With a winter coat you have a lot more leeway on the smaller details. It’s ok to not have a vent in the back, have larger lapels, or have the shoulders come out a bit past your natural shoulder.
The best way to get the sizing right is to wear your suit jacket with you when you go to try it on. The same rule you used when sizing your suit applies here: Keep trying on smaller and smaller sizes (with your suit jacket on) until it’s too small, then go one size back up and you’re good.
The one thing you have to be careful about with pea coats is the length of the coat itself. Since it’s considered a more casual coat, it’s likely to be cut a lot shorter than a traditional overcoat. This is fine and looks younger as long as it covers your suit jacket. You do not want you suit to hang out underneath your coat. Simple mistakes like that will ruin an entire look.
If you want to go with something a bit dressier, you can look at a single-breasted over coat.
Same rules apply here as they do with the pea coat, but you also want to make sure it’s not cut too long. You want it to hit mid-thigh. If it goes longer than that, you enter into Matrix/flasher/goth territory. The coat I have on cost a bit more but it didn’t require any tailoring.
Make sure you follow the same rule with buttoning as you do with any other jacket: never do up the bottom button.
As far as wearing either one of these options goes, they’re both great for the High/Low style you want to pull off. The pea coat will look a bit more casual over a suit but still appropriate and is perfect for a weekend out or even some time in the woods, while the traditional overcoat is better with a suit, passably good on the weekends and silly looking for anything that might require some manual labor.
Hang these up when you get home and make sure you have a brush that you can run over them before you head out.
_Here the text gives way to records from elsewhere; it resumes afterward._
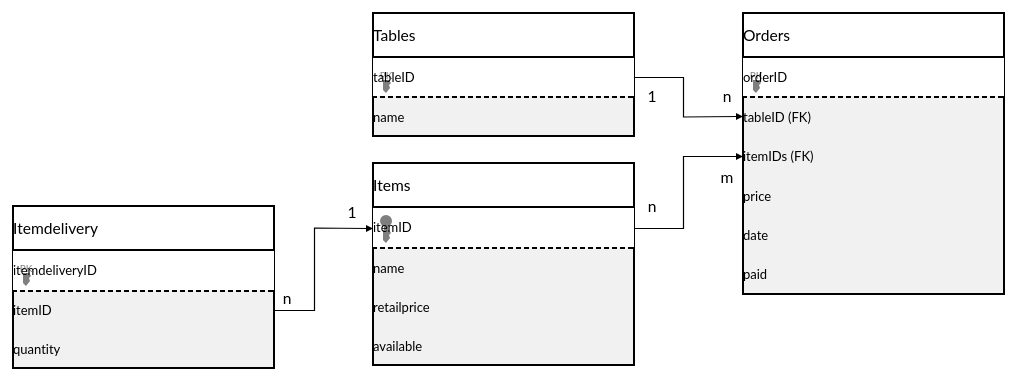
<!DOCTYPE html>
<html lang="en">
<head>
<meta charset="utf-8">
<title>Order database diagram</title>
<style>
:root { --ink: #000; --paper: #fff; --fill: #f1f1f1; --key: #7f7f7f; }
* { box-sizing: border-box; margin: 0; padding: 0; }
html, body { width: 1016px; height: 381px; overflow: hidden; background: var(--paper); }
.diagram { position: relative; width: 1016px; height: 381px; overflow: hidden; color: var(--ink); font: 13px/16px Lato, "Open Sans", sans-serif; font-variant-ligatures: none; }
.entity { position: absolute; display: flex; flex-direction: column; width: 263px; }
.entity h2 { flex: 0 0 46px; padding: 14px 0 0 1px; font-size: 15.6px; font-weight: 400; line-height: 19px; box-shadow: inset 0 0 0 2px var(--ink); }
.key-row { position: relative; flex: 0 0 39px; padding: 11px 0 0 1px; box-shadow: inset 1px 0 var(--ink), inset -1px 0 var(--ink); }
.key-row span { position: relative; }
.key-row svg { position: absolute; left: 5px; top: 4px; width: 18px; height: 32px; }
.fields { flex: 1; display: flex; flex-direction: column; padding: 1px 0 1px 1px; list-style: none;
  background: repeating-linear-gradient(90deg, var(--ink) 0 5px, transparent 5px 8px) 0 0 / 100% 2px no-repeat var(--fill);
  box-shadow: inset 2px 0 var(--ink), inset -2px 0 var(--ink), inset 0 -2px var(--ink); }
.fields li { flex: 1; display: flex; align-items: center; }
.itemdelivery { left: 12px; top: 205px; height: 164px; }
.tables { left: 372px; top: 12px; height: 125px; }
.items { left: 372px; top: 162px; height: 204px; }
.orders { left: 742px; top: 12px; height: 283px; }
.tables .key-row, .orders .key-row { flex-basis: 38px; }
.connectors { position: absolute; left: 0; top: 0; }
.connectors polyline { fill: none; stroke: var(--ink); stroke-width: 1.2; }
.connectors polygon { fill: var(--ink); }
.connectors text { font-size: 15.6px; text-anchor: middle; fill: var(--ink); }
</style>
</head>
<body>
<main class="diagram">
  <svg width="0" height="0" style="position:absolute" aria-hidden="true">
    <defs>
      <path id="key-stem" d="M6 18H12L14 21L12 23L13 26L9 31L6 28Z" fill="#7f7f7f"/>
      <g id="key-full"><circle cx="9" cy="9" r="6" fill="#7f7f7f"/><path d="M7 14H11V19H7Z" fill="#7f7f7f"/><use href="#key-stem"/></g>
      <g id="key-marked"><text x="9" y="17" font-size="10" text-anchor="middle" fill="#7f7f7f">PK</text><use href="#key-stem"/></g>
      <polygon id="arrow" points="0,0 -7,-3.5 -7,3.5"/>
    </defs>
  </svg>

  <section class="entity itemdelivery">
    <h2>Itemdelivery</h2>
    <div class="key-row"><svg aria-hidden="true"><use href="#key-marked"/></svg><span>itemdeliveryID</span></div>
    <ul class="fields"><li>itemID</li><li>quantity</li></ul>
  </section>

  <section class="entity tables">
    <h2>Tables</h2>
    <div class="key-row"><svg aria-hidden="true"><use href="#key-marked"/></svg><span>tableID</span></div>
    <ul class="fields"><li>name</li></ul>
  </section>

  <section class="entity items">
    <h2>Items</h2>
    <div class="key-row"><svg aria-hidden="true"><use href="#key-full"/></svg><span>itemID</span></div>
    <ul class="fields"><li>name</li><li>retailprice</li><li>available</li></ul>
  </section>

  <section class="entity orders">
    <h2>Orders</h2>
    <div class="key-row"><svg aria-hidden="true"><use href="#key-marked"/></svg><span>orderID</span></div>
    <ul class="fields"><li>tableID (FK)</li><li>itemIDs (FK)</li><li>price</li><li>date</li><li>paid</li></ul>
  </section>

  <svg class="connectors" width="1016" height="381" viewBox="0 0 1016 381">
    <g class="tables-to-orders">
      <polyline points="634,77.5 683.5,77.5 683.5,117 738,116.5"/>
      <use href="#arrow" x="743" y="116.5"/>
      <text x="652" y="102">1</text><text x="727" y="102">n</text>
    </g>
    <g class="items-to-orders">
      <polyline points="634,228.5 683.5,228.5 683.5,156.5 738,156.5"/>
      <use href="#arrow" x="743" y="156.5"/>
      <text x="652" y="212">n</text><text x="727" y="183">m</text>
    </g>
    <g class="itemdelivery-to-items">
      <polyline points="274,310.5 314.5,310.5 314.5,228 368,228.5"/>
      <use href="#arrow" x="373" y="228.5"/>
      <text x="287" y="304">n</text><text x="352" y="218">1</text>
    </g>
  </svg>
</main>
</body>
</html>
When it’s time for storage, fold them up and put them away in either a cedar chest or with some moth balls if the climate you’re in needs it.